We needed some fresh vegetables so headed to the plot to replenish our supplies. In the car it was one of those days were the slowest intermittent wipe of the windscreen wipers isn't intermittent enough and the wipers have to be turned off between sweeps. Due to the poor weather we’d no intentions of doing anything else on the plot other than harvesting some vegetables.
Our brassica crop this year got off to a bad start when all our early crops succumbed to club root back in autumn 2013. Since then we've done pretty well, especially with cauliflowers, which can be a bit tricky at the best of times. These two are good sized heads weighing in at over a kilogram each. These were sown on 02 June and planted out on 11 July and have produced an excellent crop following on nicely from a crop sown on 06 April and planted out on 18 May. It’s meant we've had a steady stream of cauliflowers ‘Clapton’ to cut from the end of July all the way through into October.
We managed a decent harvest for the middle of October. Even the sweet peas and raspberries had managed to give us another harvest that we weren't expecting.
The sweetcorn is now a little past its best but this was the last picking of any decent sized cobs. The carrots are St Valery and the beetroot is Crimson Globe.
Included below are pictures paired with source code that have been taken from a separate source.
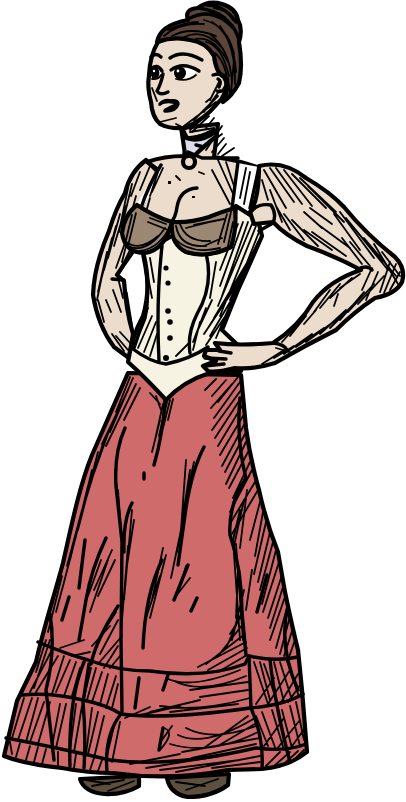
<!DOCTYPE html>
<html lang="en">
<head>
<meta charset="utf-8">
<title>Woman in corset and red skirt</title>
<style>
:root{--paper:#fff;--ink:#000;--skin:#ecdccb;--hair:#5b4538;--skirt:#d06b6b;--corset:#f7f3e3;--cup:#9c8872;--shoe:#5d4f3e;--collar:#dcdde8}
html,body{margin:0;background:var(--paper);overflow:hidden}
svg{display:block;width:406px;height:802px}
.outline{stroke:var(--ink);stroke-width:4.2;stroke-linejoin:round;stroke-linecap:round}
.line{fill:none;stroke:var(--ink);stroke-width:3.4;stroke-linecap:round;stroke-linejoin:round}
.hatch{fill:none;stroke:var(--ink);stroke-width:1.8;stroke-linecap:round;stroke-linejoin:round}
.skin{fill:var(--skin)}.hair{fill:var(--hair)}.skirt{fill:var(--skirt)}.corset{fill:var(--corset)}
.cup{fill:var(--cup)}.shoe{fill:var(--shoe)}.collar{fill:var(--collar)}.white{fill:var(--paper)}.ink{fill:var(--ink)}
</style>
</head>
<body>
<svg viewBox="0 0 406 802" role="img" aria-label="Ink drawing of a woman with her hands on her hips, wearing a cream corset and a long red skirt">
<g id="shoes">
<path class="shoe outline" d="M80 779Q84 792 104 794Q124 795 139 786L139 776Z"/>
<path class="shoe outline" d="M167 778Q170 794 188 797Q212 797 228 785L229 774Z"/>
<path class="hatch" d="M86 780L110 784M92 786L124 780M176 782L205 786M186 790L218 779M108 791L134 781"/>
</g>

<g id="skirt">
<path class="skirt outline" d="M128 373C118 396 105 425 92 455C79 487 71 528 63 563C53 600 43 630 36 662L17 701L4 756Q24 764 62 768Q88 773 113 773Q170 781 228 770L262 769Q290 766 307 752L302 690L298 650Q292 626 285 592L278 552Q266 522 259 490Q250 458 246 428L241 375Z"/>
<g id="skirt-folds" class="line">
<path d="M125 428Q114 452 116 486L122 542L121 640L122 712M132 503Q123 520 124 552M240 398Q236 440 246 478Q228 505 230 535Q242 570 242 612L246 655"/>
<path d="M165 400Q163 434 154 465M204 447Q192 470 186 508L178 565M144 473V479M162 560Q145 595 143 648M188 565L174 600M197 598L191 611M85 540L79 588M69 597L62 620M106 538Q91 570 86 600L79 640M118 606Q96 640 91 664M267 575L257 612M139 678L135 708M168 675L163 690M163 728L159 750"/>
</g>
<g id="skirt-tiers" class="line">
<path d="M38 642Q66 654 88 660Q118 671 150 671Q205 679 245 664L249 656Q275 662 298 657"/>
<path d="M22 695Q50 692 83 700Q107 705 121 714Q165 720 250 708Q285 705 303 694"/>
<path d="M6 738Q50 746 110 760Q170 768 256 748Q287 752 306 744"/>
<path d="M50 614Q56 650 46 690Q50 724 54 760M84 662Q68 700 70 766M89 664L83 702Q86 735 84 768M121 714Q104 735 107 772M249 656L251 708Q264 738 262 768M270 660Q275 705 290 762M288 606Q278 645 298 690"/>
</g>
<g id="skirt-hatching" class="hatch">
<path d="M130 377L116 412M133 378L110 432M136 384L106 446M140 388L124 420M128 390L102 444M110 428L88 490M104 440L82 512M98 452L78 530M92 470L75 540M88 486L70 560M82 510L67 566M78 528L62 590M72 552L56 612M62 576L48 632"/>
<path d="M163 404L155 440M167 402L159 436M170 400L163 428M160 420L152 452M173 399L168 420M156 396L161 410M150 393L160 404"/>
<path d="M238 377L218 402M240 382L214 418M241 390L212 430M241 398L215 438M242 406L218 446M243 416L220 455M244 425L222 466M245 434L225 472M246 442L226 484M248 452L229 488M250 462L233 498M252 470L230 512M255 482L231 522M258 490L232 534M226 380L212 396M216 379L205 390M232 384L211 408"/>
<path d="M260 502L250 540M263 512L255 556M266 522L254 574M270 532L258 582M273 542L260 590M276 550L262 604M279 562L263 612M282 575L268 618M284 584L270 628M286 594L270 640M288 604L276 648M290 616L280 654M293 628L284 656M295 640L288 660M247 490L240 548M244 500L234 546M240 510L233 540M252 570L246 610"/>
<path d="M233 540L240 640M236 544L243 640M238 570L236 618M244 590L232 640M242 612L226 648M243 624L218 656M245 634L206 664M246 642L198 667M247 648L208 670M247 655L218 672M240 618L230 634"/>
<path d="M132 510L124 600M134 520L126 572M128 546L122 620M118 490L121 530M115 470L119 510M163 548L152 600M166 555L150 618M160 576L144 624M186 460L181 530M190 470L182 522M194 462L184 508M188 494L177 552M181 530L171 578M186 566L182 580M176 596L190 578M115 560L98 596M112 550L94 590M108 560L90 612M101 560L88 596M116 612L98 640M118 620L100 654M110 626L92 646"/>
<path d="M122 636L98 664M118 646L104 668M120 656L110 668M84 640L60 648M90 652L72 656M46 640L36 672M50 640L34 688M53 648L30 692M58 656L36 692M64 656L52 694M70 660L56 692M76 662L64 696M80 668L72 696M91 668L84 698M96 668L87 700M102 672L92 702M108 674L100 704M116 676L106 708M118 684L112 708"/>
<path d="M24 698L12 738M32 698L18 740M38 698L26 742M44 702L30 742M50 702L38 744M60 704L52 746M66 704L56 748M76 704L70 750M82 706L74 752M92 708L86 754M98 712L88 754M104 716L94 758M114 726L106 760M120 722L112 762M10 742L12 754M20 743L16 757M30 746L26 760M38 747L34 762M46 749L42 764M58 752L58 766M76 754L74 768M94 758L90 770M102 760L98 771"/>
<path d="M166 678Q190 690 240 670M176 682Q204 694 246 676M190 690L248 682M200 697L248 690M160 706Q200 712 250 698M150 712L200 700M136 716L180 706M170 712L238 704M125 718L150 707"/>
<path d="M178 735Q205 748 255 718M186 728Q212 742 256 726M170 744Q210 756 258 732M182 752L260 738M192 758L256 744M204 748L248 716M218 746L258 722M130 764L180 754M146 768L220 756M160 770L240 760M176 772L260 756M212 768L260 762M164 728Q176 732 160 750M172 726L162 740"/>
<path d="M254 662L268 704M260 662L270 700M264 664L278 704M274 662L284 702M280 662L292 700M287 661L298 694M256 704L274 678M268 704L290 670M280 704L298 674M288 702L301 684M256 716L268 746M262 712L276 750M272 710L284 750M282 710L292 748M290 706L300 746M296 702L304 740M264 746L284 718M276 750L300 720M290 749L305 728M266 766L280 752M274 766L290 752M284 764L298 751M294 760L304 750"/>
</g>
</g>

<g id="far-arm">
<path class="skin outline" d="M146 160Q130 172 125 193Q116 208 109 231Q94 266 93 295Q98 326 114 347L129 358L133 334Q126 310 124 281L117 275Q124 264 134 250L141 213L158 172Z"/>
<path class="line" d="M112 279L124 280M126 293L131 324"/>
<path class="hatch" d="M128 188L119 232M132 184L122 226M136 196L124 240M126 206L114 246M120 214L108 258M116 226L104 270M112 238L100 284M107 252L98 292M104 266L97 300M130 230L122 262M126 240L116 268M132 246L120 270M118 278L123 298M113 290L121 312M106 300L111 312M116 336L128 350M120 332L131 344M112 334L124 351M140 172L131 196M98 300L104 322M150 166L140 190"/>
</g>

<g id="torso">
<path class="skin outline" d="M182 128Q188 142 184 156Q164 156 147 162Q153 166 158 170L141 208L146 250H210L236 212L248 208L257 167Q238 160 214 157L218 124Z"/>
<path class="white" d="M159 166L137 204L142 210L161 172ZM238 163L233 206L250 216L259 167Z"/>
<path class="line" d="M161 165Q148 186 141 208M238 162L232 208M259 167L250 208"/>
<path class="hatch" d="M190 132L214 128M188 138L216 132M206 150L222 126M212 152L224 138M218 154L226 144M222 156L234 148M214 140L222 134M206 128L214 118M158 172L150 196M163 168L152 192M250 172L244 204M246 168L240 198M218 160L234 196M226 162L234 186M212 170L230 204M150 198L146 212M176 176L180 180M199 172L204 174"/>
<path class="line" d="M197 188Q180 189 177 207Q176 217 170 224"/>
<path class="ink" d="M168 181h3v3h-3zM192 196h3v2h-3z"/>
</g>

<g id="corset">
<path class="corset outline" d="M143 252Q152 286 143 316Q132 336 128 362Q146 378 166 400Q184 381 207 374L241 371L243 350L222 330L238 290Q249 266 262 236L258 220L236 206L232 242L208 254L172 236Z"/>
<path class="line" d="M143 256Q151 292 145 318Q139 332 134 348M162 246Q156 300 159 361M206 253Q214 285 197 314Q187 334 190 353M133 349Q150 362 166 364Q190 359 208 347"/>
<g id="corset-buttons" class="ink"><circle cx="166" cy="268" r="2.6"/><circle cx="168" cy="283" r="2.6"/><circle cx="168" cy="311" r="2.8"/><circle cx="170" cy="322" r="2.8"/><circle cx="170" cy="338" r="2.8"/><circle cx="166" cy="358" r="3"/></g>
<path class="hatch" d="M238 224L220 270M243 222L220 286M248 222L222 296M252 224L218 306M256 226L220 316M259 232L222 326M258 242L230 300M251 256L214 318M245 270L208 328M240 280L204 334M236 292L210 336M232 300L216 338M228 312L206 345M216 262L210 298M212 300L196 334M206 308L193 342M200 322L193 350M148 308L136 342M152 316L138 348M156 322L144 352M157 334L150 356M146 266L152 298M150 258L154 282M188 344L176 356"/>
</g>

<g id="bust-cups">
<path class="cup outline" d="M137 205Q124 215 122 233Q125 253 145 253Q165 250 172 222Q155 217 137 205Z"/>
<path class="cup outline" d="M172 222Q170 244 186 252Q207 259 231 247Q237 229 235 208Q224 211 209 217Q190 223 172 222Z"/>
<path class="hatch" d="M132 215L126 240M136 213L128 246M126 242Q140 252 158 236M130 247Q148 253 165 228M140 251Q160 248 170 226M150 218L166 224M148 222L168 230M176 226Q180 248 206 246M180 224Q186 242 210 241M174 238Q190 255 220 248M231 212L224 242M227 214L218 244M222 238L204 246M233 222L228 246M194 225L224 219M186 228L210 222"/>
</g>

<g id="near-arm">
<path class="skin outline" d="M259 166Q284 160 306 178Q330 192 344 207Q366 234 395 257Q406 268 402 282Q396 294 375 298Q354 312 336 330Q306 345 275 363Q252 370 235 368Q215 373 208 371L203 366L216 361L204 356L206 350L220 350L215 343Q240 346 273 343Q299 326 313 302Q330 280 361 270Q337 257 307 246Q285 235 273 222L254 224L250 212Q259 200 259 166Z"/>
<path class="line" d="M252 211Q258 203 271 205Q277 214 273 223L259 231M273 343Q284 344 287 350M205 358L226 359M219 351L231 353M205 366L224 364M357 270Q366 264 372 270"/>
<path class="hatch" d="M264 170L286 208M270 168L294 202M276 168L302 204M284 170L312 206M292 174L326 208M300 178L336 212M308 186L344 222M270 190L282 222M276 206L290 230M284 214L304 240M292 220L318 246M304 230L332 250M312 232L346 256M320 226L350 248M334 214L360 250M340 212L374 258M346 218L382 262M354 228L388 270M364 238L396 276M374 244L398 284M382 252L400 276M342 238L362 264M350 242L370 266M304 212L322 228M310 208L332 224"/>
<path class="hatch" d="M390 262L380 292M396 264L384 293M400 272L390 290M372 268L362 290M378 272L366 300M384 276L358 304M374 284L348 312M364 292L340 320M360 274L340 288M352 278L330 298M340 284L320 308M330 290L314 312M358 300L330 328M346 310L320 334M336 320L306 342M324 328L296 347M312 334L284 354M306 316L290 336M300 322L282 342M316 310L304 324M294 346L274 358M284 350L262 364M276 348L290 352M338 294L334 306M262 180L268 200"/>
</g>

<g id="collar">
<path class="collar outline" d="M181 127L185 154L192 158Q206 144 217 136L214 130Q198 139 187 138Z"/>
<path class="line" d="M185 138Q199 144 216 132M188 152L202 158H238M196 145L204 147"/>
<circle class="skin outline" cx="189" cy="162" r="6"/>
</g>

<g id="head">
<path class="skin outline" d="M158 42Q150 55 149 75Q147 88 151 102Q152 117 160 124Q169 129 184 128Q204 120 217 104Q227 95 228 78L218 45Q188 28 158 42Z"/>
<path class="hatch" d="M216 102L184 126M218 96L194 120M220 90L204 112M213 109L190 130M209 116L192 132M176 124L186 129M206 102L211 98M160 122L176 118M219 82L210 100M152 88L157 101"/>
<g id="hair">
<path class="hair outline" d="M188 20Q184 9 198 8Q208 0 222 4Q236 8 238 20Q243 29 239 42Q243 66 239 83Q232 96 223 102Q230 86 224 77Q216 73 214 56Q206 42 190 40Q174 36 157 42Q160 25 188 20Z"/>
<path class="line" d="M188 19Q204 10 222 17Q234 23 239 40M198 8Q214 10 225 18M207 5Q224 5 236 22"/>
<path class="hatch" d="M164 36Q180 22 204 24M172 36Q190 26 216 36M184 37Q204 28 222 48M196 39Q214 36 228 62M206 42Q222 46 229 76M215 53Q226 62 228 86M204 20Q228 26 234 54M212 22Q234 36 236 72M220 26Q236 48 235 84M210 34Q230 50 232 82M200 14Q220 14 232 28M214 8Q228 10 233 20M228 78L230 95M234 60L231 92M168 30Q186 22 198 22"/>
</g>
<path class="line" d="M213 75Q226 71 227 82Q224 94 217 91M218 79Q222 81 219 87"/>
<g id="eyes">
<path class="white" d="M173 70Q184 61 197 71Q188 82 175 78ZM151 70Q158 63 162 72Q158 80 152 78Z"/>
<path class="line" d="M171 70Q183 61 199 71M151 69Q157 63 162 71"/>
<path class="hatch" d="M176 79Q188 82 196 75M152 79Q158 80 161 75"/>
<ellipse class="ink" cx="180" cy="73" rx="6" ry="6.5"/><ellipse class="ink" cx="155" cy="73" rx="4.4" ry="6"/>
<circle class="white" cx="178" cy="71" r="1.4"/><circle class="white" cx="154" cy="71" r="1.2"/>
<path class="line" d="M170 58Q183 49 202 60M151 57Q156 52 161 57"/>
</g>
<path class="line" d="M163 74Q161 84 157 91Q160 96 168 92"/>
<path class="ink" d="M158 106Q163 98 168 100Q175 98 179 103Q178 110 169 112Q162 113 164 109Q169 106 174 104Q165 102 158 106Z"/>
<path class="line" d="M160 104Q165 99 171 101Q178 100 178 104Q176 111 165 111"/>
</g>
</svg>
</body>
</html>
All our harvesting records are kept here.
Posted by Martyn Garrett at 10:24